▶ [Exercise details] Starting at the line below holding "4C120 2.500 220" and stopping at the line holding "2Q160 4 320", print every line exactly, both ends included, and leave the rest out.

──────── Records for this task ────────

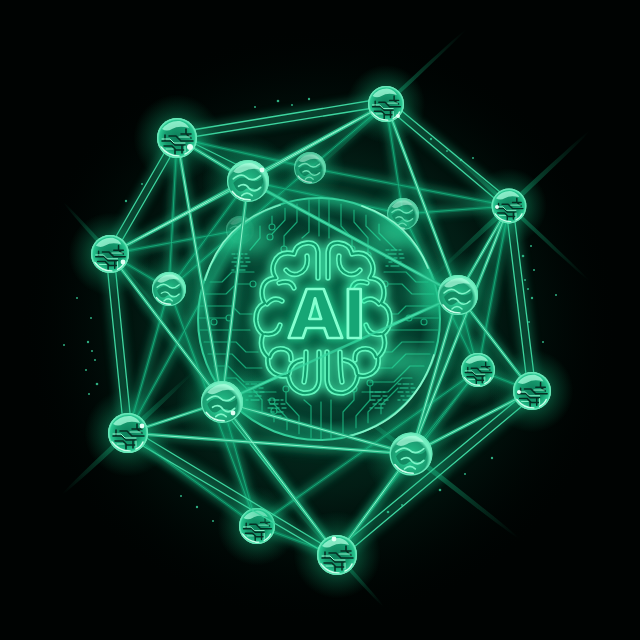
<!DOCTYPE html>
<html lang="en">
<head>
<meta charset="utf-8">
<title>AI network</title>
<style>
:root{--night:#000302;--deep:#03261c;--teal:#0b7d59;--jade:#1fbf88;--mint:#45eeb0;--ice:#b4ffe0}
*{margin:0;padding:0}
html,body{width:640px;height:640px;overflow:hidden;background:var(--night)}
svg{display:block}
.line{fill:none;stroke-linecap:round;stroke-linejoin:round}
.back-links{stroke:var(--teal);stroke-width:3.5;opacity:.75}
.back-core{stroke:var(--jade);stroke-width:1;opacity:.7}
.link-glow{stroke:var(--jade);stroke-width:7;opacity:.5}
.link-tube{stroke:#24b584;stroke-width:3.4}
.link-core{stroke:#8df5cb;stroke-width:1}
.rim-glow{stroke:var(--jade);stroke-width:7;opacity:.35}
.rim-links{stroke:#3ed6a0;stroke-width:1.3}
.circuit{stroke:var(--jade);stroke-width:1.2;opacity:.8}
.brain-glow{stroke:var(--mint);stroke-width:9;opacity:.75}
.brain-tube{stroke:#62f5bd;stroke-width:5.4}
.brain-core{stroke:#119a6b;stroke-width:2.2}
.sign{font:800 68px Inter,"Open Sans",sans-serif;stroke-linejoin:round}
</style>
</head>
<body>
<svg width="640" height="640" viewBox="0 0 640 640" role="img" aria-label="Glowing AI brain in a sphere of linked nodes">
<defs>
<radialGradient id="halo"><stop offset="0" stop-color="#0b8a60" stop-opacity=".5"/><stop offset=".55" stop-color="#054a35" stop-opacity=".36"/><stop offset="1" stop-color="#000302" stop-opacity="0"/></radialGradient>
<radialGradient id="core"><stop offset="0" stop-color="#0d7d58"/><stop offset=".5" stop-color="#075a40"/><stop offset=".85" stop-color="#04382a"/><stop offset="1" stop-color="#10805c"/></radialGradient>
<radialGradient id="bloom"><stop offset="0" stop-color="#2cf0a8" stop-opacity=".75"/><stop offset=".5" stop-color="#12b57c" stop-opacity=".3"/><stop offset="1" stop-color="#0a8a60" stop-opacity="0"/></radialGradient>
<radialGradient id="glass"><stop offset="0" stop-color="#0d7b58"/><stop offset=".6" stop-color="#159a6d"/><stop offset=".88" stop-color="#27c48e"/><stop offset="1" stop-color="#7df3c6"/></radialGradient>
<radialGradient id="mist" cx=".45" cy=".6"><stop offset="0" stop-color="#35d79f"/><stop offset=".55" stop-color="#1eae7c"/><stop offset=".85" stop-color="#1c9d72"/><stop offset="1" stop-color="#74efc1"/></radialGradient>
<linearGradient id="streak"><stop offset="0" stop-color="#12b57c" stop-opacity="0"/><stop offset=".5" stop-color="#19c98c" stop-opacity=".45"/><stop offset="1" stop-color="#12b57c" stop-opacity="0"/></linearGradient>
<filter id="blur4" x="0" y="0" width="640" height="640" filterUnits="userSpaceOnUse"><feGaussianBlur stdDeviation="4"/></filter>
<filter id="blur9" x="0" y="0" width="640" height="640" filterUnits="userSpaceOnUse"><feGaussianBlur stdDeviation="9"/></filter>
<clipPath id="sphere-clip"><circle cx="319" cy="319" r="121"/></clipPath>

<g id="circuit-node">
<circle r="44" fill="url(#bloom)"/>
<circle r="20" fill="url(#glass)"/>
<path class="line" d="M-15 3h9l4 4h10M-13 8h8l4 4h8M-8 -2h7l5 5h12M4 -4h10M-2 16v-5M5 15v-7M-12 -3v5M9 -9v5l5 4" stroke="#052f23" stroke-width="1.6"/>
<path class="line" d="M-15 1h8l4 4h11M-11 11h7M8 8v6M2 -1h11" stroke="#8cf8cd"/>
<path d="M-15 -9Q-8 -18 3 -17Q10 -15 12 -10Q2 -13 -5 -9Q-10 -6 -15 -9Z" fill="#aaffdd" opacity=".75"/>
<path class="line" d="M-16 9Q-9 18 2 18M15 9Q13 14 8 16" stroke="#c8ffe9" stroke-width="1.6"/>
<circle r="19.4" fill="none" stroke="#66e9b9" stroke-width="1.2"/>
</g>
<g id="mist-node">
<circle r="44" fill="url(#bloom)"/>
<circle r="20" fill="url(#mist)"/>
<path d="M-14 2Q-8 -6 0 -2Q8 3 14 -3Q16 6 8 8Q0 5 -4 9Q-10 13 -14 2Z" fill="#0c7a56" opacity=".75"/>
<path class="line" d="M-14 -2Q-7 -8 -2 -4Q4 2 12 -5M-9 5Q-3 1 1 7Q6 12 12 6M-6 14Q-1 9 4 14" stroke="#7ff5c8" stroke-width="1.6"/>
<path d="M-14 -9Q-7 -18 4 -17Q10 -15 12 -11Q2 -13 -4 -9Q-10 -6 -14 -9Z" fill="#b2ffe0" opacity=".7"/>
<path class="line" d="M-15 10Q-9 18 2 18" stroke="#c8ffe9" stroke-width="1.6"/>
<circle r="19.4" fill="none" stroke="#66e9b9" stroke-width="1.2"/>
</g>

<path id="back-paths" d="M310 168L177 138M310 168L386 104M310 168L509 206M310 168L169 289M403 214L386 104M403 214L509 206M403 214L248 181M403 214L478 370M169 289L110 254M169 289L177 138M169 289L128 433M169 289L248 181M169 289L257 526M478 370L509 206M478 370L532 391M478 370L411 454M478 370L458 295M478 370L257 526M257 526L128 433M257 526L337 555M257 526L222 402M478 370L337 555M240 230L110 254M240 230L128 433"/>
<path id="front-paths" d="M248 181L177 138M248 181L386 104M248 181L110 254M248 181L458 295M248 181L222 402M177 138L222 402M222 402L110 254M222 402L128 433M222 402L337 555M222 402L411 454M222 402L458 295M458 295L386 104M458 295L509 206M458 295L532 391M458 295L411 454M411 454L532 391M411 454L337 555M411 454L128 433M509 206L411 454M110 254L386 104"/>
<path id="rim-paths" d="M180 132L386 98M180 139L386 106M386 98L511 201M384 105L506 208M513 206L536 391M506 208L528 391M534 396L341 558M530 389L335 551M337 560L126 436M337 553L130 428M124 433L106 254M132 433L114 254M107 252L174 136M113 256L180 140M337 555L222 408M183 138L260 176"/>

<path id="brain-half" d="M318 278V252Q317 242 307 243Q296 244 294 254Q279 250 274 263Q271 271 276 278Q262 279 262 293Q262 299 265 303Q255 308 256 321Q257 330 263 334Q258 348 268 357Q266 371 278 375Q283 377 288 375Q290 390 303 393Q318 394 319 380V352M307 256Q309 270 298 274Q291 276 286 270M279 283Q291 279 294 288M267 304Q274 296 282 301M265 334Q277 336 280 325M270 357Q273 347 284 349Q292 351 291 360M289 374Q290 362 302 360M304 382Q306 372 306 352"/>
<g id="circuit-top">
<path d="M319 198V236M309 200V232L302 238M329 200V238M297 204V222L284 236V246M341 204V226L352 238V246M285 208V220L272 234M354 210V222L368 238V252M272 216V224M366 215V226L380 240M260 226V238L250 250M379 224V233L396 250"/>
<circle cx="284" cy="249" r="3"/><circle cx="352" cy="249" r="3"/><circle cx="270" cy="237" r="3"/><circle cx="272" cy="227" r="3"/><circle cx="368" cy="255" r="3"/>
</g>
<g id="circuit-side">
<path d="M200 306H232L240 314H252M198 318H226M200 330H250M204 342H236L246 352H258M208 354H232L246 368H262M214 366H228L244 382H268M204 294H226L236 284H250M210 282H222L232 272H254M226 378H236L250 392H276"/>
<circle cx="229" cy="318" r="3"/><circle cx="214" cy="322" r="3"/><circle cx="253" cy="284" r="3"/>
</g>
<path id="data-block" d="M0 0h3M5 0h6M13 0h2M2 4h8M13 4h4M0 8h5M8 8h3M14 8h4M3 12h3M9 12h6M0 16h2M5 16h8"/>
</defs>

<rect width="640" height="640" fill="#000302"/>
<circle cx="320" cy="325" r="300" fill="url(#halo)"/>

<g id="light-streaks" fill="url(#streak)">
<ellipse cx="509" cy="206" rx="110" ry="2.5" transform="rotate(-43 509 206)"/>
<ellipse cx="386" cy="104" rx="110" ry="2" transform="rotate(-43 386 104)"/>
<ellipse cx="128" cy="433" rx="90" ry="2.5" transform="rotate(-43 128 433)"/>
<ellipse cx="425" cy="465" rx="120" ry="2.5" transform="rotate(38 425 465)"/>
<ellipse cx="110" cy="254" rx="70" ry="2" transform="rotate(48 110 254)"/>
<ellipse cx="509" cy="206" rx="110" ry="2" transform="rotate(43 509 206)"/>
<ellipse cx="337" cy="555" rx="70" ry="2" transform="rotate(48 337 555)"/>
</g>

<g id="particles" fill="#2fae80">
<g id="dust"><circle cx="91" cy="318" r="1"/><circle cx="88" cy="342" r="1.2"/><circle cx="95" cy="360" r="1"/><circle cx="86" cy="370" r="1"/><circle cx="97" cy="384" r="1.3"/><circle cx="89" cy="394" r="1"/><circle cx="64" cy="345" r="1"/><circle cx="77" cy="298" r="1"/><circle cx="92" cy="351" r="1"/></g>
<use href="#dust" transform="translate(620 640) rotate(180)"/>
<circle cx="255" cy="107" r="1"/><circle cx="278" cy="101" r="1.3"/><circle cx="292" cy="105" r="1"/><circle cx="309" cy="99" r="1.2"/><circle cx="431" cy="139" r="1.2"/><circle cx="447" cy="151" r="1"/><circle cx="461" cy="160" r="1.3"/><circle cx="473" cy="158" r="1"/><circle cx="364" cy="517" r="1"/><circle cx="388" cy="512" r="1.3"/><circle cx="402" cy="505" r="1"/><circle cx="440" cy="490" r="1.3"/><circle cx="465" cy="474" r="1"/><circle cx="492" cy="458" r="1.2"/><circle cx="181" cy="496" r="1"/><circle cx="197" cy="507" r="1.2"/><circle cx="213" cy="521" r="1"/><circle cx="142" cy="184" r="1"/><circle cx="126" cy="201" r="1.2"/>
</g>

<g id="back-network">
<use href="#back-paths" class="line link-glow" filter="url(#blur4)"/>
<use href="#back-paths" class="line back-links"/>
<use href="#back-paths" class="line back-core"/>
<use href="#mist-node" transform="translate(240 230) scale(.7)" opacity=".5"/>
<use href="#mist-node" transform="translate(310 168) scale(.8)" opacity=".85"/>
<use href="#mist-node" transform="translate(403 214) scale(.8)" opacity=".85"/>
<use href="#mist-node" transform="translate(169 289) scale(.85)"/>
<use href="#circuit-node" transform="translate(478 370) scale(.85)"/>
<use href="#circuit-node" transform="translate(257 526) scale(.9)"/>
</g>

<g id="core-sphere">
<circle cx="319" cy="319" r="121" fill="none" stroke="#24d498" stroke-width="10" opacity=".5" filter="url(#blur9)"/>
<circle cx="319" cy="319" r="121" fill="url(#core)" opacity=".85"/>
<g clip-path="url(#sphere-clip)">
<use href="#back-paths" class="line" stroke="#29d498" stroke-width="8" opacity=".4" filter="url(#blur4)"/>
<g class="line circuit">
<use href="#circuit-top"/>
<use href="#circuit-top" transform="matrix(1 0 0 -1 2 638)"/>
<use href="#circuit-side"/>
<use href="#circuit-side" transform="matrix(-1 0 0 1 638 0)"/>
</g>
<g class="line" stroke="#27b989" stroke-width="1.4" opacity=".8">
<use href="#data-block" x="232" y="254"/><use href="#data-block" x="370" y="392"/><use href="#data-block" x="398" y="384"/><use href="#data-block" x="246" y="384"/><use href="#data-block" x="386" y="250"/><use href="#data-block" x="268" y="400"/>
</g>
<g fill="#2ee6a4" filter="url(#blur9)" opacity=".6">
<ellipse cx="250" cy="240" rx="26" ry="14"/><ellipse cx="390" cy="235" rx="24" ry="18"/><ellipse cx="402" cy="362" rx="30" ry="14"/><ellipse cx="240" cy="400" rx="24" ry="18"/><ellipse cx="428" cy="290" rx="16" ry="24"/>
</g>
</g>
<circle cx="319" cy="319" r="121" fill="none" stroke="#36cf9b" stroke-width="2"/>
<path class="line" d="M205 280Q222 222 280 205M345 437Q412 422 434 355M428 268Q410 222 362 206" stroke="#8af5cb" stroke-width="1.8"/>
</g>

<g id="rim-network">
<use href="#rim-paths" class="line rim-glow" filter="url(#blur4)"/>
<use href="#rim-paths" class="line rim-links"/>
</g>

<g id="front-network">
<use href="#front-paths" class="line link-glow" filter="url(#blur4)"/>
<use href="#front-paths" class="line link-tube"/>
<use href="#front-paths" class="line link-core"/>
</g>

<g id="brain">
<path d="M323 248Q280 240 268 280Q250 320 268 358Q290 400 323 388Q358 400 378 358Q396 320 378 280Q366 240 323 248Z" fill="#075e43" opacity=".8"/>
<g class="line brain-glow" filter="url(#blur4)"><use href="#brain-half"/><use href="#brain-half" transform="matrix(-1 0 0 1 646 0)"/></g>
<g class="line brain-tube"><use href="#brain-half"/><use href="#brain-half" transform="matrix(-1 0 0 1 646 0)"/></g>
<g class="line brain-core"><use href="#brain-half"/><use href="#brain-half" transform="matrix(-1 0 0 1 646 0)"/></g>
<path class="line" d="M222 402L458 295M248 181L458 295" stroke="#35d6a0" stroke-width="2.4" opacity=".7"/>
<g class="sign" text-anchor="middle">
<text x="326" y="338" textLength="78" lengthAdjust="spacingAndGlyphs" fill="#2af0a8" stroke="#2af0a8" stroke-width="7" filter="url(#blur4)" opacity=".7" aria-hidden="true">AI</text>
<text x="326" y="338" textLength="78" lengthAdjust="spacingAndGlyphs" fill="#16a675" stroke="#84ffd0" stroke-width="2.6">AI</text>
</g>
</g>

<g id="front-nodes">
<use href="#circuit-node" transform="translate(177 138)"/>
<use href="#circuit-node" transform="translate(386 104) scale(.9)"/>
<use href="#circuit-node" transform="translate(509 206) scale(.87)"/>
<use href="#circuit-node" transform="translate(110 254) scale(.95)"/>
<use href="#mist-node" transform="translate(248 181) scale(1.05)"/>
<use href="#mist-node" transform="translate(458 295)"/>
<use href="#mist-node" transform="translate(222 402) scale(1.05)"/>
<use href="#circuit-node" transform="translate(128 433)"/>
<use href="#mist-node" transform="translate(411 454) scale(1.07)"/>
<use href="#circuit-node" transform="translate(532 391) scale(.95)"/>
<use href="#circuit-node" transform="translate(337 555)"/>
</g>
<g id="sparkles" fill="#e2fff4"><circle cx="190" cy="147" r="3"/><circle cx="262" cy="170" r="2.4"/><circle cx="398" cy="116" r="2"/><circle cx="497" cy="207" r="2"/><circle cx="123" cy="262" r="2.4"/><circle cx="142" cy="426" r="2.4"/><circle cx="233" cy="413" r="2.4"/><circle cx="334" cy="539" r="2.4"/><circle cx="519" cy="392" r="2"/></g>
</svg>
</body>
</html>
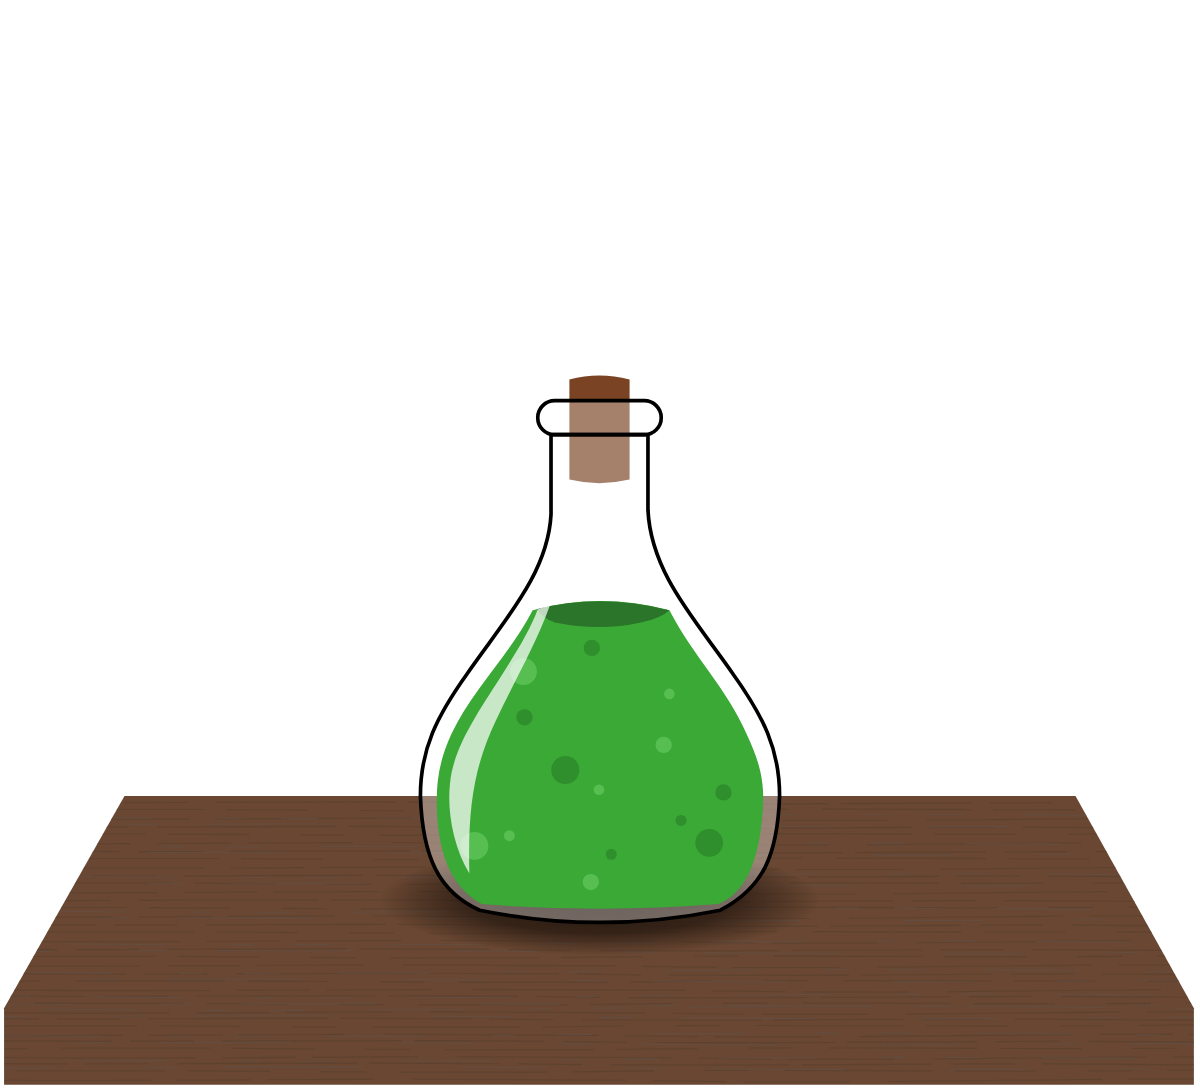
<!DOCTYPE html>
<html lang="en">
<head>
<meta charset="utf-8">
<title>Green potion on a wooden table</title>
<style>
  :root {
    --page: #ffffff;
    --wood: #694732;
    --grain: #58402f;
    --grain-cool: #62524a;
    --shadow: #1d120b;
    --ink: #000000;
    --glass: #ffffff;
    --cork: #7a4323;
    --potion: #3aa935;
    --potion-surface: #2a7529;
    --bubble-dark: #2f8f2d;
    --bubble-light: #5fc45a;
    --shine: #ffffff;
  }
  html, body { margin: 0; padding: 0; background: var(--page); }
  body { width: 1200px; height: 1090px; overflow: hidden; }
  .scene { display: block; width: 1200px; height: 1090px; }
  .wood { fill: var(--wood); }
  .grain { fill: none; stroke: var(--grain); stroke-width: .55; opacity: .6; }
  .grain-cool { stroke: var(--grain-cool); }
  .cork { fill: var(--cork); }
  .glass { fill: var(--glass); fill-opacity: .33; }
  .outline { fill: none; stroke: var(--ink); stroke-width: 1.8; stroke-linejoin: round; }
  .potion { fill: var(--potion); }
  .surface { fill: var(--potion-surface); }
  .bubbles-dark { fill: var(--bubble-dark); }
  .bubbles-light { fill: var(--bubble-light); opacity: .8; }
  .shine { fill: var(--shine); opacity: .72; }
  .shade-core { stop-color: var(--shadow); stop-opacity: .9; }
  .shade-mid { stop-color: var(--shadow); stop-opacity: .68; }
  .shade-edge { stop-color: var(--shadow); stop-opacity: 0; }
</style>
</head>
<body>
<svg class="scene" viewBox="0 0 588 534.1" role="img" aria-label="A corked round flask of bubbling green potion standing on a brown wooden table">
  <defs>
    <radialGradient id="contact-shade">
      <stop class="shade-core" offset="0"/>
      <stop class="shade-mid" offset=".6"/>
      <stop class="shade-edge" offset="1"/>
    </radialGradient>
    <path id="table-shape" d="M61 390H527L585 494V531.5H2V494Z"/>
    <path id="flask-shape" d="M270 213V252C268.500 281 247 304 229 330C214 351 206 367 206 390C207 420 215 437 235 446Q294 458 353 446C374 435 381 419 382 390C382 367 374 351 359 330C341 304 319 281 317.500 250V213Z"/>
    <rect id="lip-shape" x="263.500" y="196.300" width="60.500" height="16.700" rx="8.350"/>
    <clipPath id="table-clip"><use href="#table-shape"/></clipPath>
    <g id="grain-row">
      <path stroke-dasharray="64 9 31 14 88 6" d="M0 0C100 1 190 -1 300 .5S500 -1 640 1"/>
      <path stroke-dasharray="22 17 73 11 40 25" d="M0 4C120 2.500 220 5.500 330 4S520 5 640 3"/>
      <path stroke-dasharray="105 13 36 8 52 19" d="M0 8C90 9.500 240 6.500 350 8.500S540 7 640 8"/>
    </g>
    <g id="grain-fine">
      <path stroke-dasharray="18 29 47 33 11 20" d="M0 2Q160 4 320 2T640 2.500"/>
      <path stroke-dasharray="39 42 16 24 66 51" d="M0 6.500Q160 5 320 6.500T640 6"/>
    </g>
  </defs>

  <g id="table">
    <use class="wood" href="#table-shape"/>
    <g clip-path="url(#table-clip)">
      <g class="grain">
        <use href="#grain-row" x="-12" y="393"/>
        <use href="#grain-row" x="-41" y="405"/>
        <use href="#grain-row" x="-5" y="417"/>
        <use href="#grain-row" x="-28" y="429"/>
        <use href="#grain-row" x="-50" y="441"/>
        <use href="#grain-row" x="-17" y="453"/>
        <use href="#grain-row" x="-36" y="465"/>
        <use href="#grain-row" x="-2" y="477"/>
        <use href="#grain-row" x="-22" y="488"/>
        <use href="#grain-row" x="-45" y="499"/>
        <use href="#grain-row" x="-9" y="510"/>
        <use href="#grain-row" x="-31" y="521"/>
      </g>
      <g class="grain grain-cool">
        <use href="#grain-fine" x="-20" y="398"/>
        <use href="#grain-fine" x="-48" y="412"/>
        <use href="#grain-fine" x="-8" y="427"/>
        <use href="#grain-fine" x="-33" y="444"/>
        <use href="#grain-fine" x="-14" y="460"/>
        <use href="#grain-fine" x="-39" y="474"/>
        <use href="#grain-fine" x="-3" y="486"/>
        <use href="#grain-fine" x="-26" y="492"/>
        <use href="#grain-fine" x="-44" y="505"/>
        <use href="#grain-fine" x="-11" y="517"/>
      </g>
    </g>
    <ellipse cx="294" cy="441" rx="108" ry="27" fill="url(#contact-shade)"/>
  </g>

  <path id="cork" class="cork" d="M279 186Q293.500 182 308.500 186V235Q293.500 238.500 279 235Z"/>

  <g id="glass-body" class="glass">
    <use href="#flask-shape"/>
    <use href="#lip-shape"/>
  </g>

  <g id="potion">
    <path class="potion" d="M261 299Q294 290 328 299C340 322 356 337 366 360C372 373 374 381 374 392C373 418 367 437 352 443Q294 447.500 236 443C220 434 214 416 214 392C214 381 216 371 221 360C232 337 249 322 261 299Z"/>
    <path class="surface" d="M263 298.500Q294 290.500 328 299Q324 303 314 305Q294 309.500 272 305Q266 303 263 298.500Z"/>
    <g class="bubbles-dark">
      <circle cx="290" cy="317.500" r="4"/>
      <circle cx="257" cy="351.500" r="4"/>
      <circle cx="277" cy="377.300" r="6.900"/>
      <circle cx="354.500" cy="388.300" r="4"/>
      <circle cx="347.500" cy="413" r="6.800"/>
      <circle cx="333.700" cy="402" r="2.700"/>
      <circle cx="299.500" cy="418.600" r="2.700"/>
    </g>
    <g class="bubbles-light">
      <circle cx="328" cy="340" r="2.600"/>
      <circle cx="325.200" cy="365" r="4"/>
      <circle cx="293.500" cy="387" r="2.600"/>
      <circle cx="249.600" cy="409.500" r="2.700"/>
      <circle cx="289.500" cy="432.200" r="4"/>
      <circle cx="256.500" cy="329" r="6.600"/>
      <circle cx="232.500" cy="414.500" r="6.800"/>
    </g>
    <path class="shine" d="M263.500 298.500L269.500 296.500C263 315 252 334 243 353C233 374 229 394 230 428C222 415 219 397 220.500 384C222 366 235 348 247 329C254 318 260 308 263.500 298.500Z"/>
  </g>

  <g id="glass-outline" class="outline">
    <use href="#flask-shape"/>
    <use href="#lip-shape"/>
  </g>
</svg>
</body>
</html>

────────

▶ [Exercise solution]
      <path stroke-dasharray="22 17 73 11 40 25" d="M0 4C120 2.500 220 5.500 330 4S520 5 640 3"/>
      <path stroke-dasharray="105 13 36 8 52 19" d="M0 8C90 9.500 240 6.500 350 8.500S540 7 640 8"/>
    </g>
    <g id="grain-fine">
      <path stroke-dasharray="18 29 47 33 11 20" d="M0 2Q160 4 320 2T640 2.500"/>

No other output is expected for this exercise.